▶ TO DO:
The entries below contain pictures. Retype everything except those pictures, exactly as given.
--- RECORDS SHOWN Enclosed Below ---
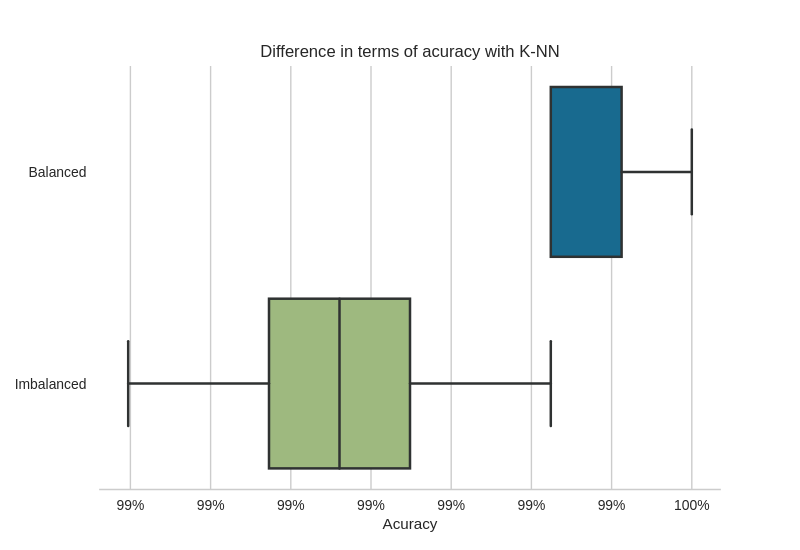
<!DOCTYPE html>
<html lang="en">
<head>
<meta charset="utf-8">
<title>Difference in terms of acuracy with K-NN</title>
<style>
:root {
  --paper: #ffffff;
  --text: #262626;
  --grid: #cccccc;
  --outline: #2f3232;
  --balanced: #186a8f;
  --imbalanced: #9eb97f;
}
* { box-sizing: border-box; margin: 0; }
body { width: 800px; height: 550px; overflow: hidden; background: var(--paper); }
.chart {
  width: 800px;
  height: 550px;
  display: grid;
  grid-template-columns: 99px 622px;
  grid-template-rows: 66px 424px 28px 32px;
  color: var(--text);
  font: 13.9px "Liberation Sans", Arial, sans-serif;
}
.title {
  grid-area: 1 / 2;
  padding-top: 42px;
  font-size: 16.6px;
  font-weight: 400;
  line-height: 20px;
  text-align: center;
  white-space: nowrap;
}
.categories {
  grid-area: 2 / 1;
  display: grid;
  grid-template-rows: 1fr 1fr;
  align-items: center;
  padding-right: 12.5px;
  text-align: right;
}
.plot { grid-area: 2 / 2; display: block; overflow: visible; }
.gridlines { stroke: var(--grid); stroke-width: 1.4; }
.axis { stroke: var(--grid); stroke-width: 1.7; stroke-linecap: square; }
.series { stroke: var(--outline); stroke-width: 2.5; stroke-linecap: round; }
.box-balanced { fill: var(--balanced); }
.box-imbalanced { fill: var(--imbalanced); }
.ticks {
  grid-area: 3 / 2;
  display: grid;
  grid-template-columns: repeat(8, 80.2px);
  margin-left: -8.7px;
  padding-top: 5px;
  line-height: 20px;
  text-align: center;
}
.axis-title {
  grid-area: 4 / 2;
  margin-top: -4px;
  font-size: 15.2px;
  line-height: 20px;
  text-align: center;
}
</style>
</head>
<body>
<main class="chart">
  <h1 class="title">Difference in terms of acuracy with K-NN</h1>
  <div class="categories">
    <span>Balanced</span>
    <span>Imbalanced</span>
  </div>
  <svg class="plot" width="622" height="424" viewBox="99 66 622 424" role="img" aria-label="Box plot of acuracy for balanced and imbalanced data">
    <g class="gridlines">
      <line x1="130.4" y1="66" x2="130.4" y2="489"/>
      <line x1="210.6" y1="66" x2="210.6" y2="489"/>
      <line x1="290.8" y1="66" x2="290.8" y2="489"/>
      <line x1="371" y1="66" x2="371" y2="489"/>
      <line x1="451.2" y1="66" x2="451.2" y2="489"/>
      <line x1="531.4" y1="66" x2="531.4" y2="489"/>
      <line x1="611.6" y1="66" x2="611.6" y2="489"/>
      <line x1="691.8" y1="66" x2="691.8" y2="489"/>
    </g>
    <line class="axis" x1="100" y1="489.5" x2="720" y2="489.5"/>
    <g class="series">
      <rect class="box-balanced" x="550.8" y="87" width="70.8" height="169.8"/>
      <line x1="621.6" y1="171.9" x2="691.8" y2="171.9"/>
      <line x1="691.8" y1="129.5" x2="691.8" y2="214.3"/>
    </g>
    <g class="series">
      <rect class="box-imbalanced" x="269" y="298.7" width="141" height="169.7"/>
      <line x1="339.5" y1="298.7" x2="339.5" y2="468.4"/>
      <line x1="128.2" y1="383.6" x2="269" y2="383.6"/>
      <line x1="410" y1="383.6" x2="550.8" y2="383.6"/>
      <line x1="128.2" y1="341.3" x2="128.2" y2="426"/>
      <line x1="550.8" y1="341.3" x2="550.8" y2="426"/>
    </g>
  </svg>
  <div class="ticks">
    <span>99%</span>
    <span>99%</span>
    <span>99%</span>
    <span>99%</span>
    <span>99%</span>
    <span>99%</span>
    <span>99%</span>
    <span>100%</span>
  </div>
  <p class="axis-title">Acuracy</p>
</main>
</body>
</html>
--- End of Enclosed RECORDS SHOWN ---
▶ RESPONSE:
<!DOCTYPE html>
<html lang="en">
<head>
<meta charset="utf-8">
<title>Difference in terms of acuracy with K-NN</title>
<style>
:root {
  --paper: #ffffff;
  --text: #262626;
  --grid: #cccccc;
  --outline: #2f3232;
  --balanced: #186a8f;
  --imbalanced: #9eb97f;
}
* { box-sizing: border-box; margin: 0; }
body { width: 800px; height: 550px; overflow: hidden; background: var(--paper); }
.chart {
  width: 800px;
  height: 550px;
  display: grid;
  grid-template-columns: 99px 622px;
  grid-template-rows: 66px 424px 28px 32px;
  color: var(--text);
  font: 13.9px "Liberation Sans", Arial, sans-serif;
}
.title {
  grid-area: 1 / 2;
  padding-top: 42px;
  font-size: 16.6px;
  font-weight: 400;
  line-height: 20px;
  text-align: center;
  white-space: nowrap;
}
.categories {
  grid-area: 2 / 1;
  display: grid;
  grid-template-rows: 1fr 1fr;
  align-items: center;
  padding-right: 12.5px;
  text-align: right;
}
.plot { grid-area: 2 / 2; display: block; overflow: visible; }
.gridlines { stroke: var(--grid); stroke-width: 1.4; }
.axis { stroke: var(--grid); stroke-width: 1.7; stroke-linecap: square; }
.series { stroke: var(--outline); stroke-width: 2.5; stroke-linecap: round; }
.box-balanced { fill: var(--balanced); }
.box-imbalanced { fill: var(--imbalanced); }
.ticks {
  grid-area: 3 / 2;
  display: grid;
  grid-template-columns: repeat(8, 80.2px);
  margin-left: -8.7px;
  padding-top: 5px;
  line-height: 20px;
  text-align: center;
}
.axis-title {
  grid-area: 4 / 2;
  margin-top: -4px;
  font-size: 15.2px;
  line-height: 20px;
  text-align: center;
}
</style>
</head>
<body>
<main class="chart">
  <h1 class="title">Difference in terms of acuracy with K-NN</h1>
  <div class="categories">
    <span>Balanced</span>
    <span>Imbalanced</span>
  </div>
  <svg class="plot" width="622" height="424" viewBox="99 66 622 424" role="img" aria-label="Box plot of acuracy for balanced and imbalanced data">
    <g class="gridlines">
      <line x1="130.4" y1="66" x2="130.4" y2="489"/>
      <line x1="210.6" y1="66" x2="210.6" y2="489"/>
      <line x1="290.8" y1="66" x2="290.8" y2="489"/>
      <line x1="371" y1="66" x2="371" y2="489"/>
      <line x1="451.2" y1="66" x2="451.2" y2="489"/>
      <line x1="531.4" y1="66" x2="531.4" y2="489"/>
      <line x1="611.6" y1="66" x2="611.6" y2="489"/>
      <line x1="691.8" y1="66" x2="691.8" y2="489"/>
    </g>
    <line class="axis" x1="100" y1="489.5" x2="720" y2="489.5"/>
    <g class="series">
      <rect class="box-balanced" x="550.8" y="87" width="70.8" height="169.8"/>
      <line x1="621.6" y1="171.9" x2="691.8" y2="171.9"/>
      <line x1="691.8" y1="129.5" x2="691.8" y2="214.3"/>
    </g>
    <g class="series">
      <rect class="box-imbalanced" x="269" y="298.7" width="141" height="169.7"/>
      <line x1="339.5" y1="298.7" x2="339.5" y2="468.4"/>
      <line x1="128.2" y1="383.6" x2="269" y2="383.6"/>
      <line x1="410" y1="383.6" x2="550.8" y2="383.6"/>
      <line x1="128.2" y1="341.3" x2="128.2" y2="426"/>
      <line x1="550.8" y1="341.3" x2="550.8" y2="426"/>
    </g>
  </svg>
  <div class="ticks">
    <span>99%</span>
    <span>99%</span>
    <span>99%</span>
    <span>99%</span>
    <span>99%</span>
    <span>99%</span>
    <span>99%</span>
    <span>100%</span>
  </div>
  <p class="axis-title">Acuracy</p>
</main>
</body>
</html>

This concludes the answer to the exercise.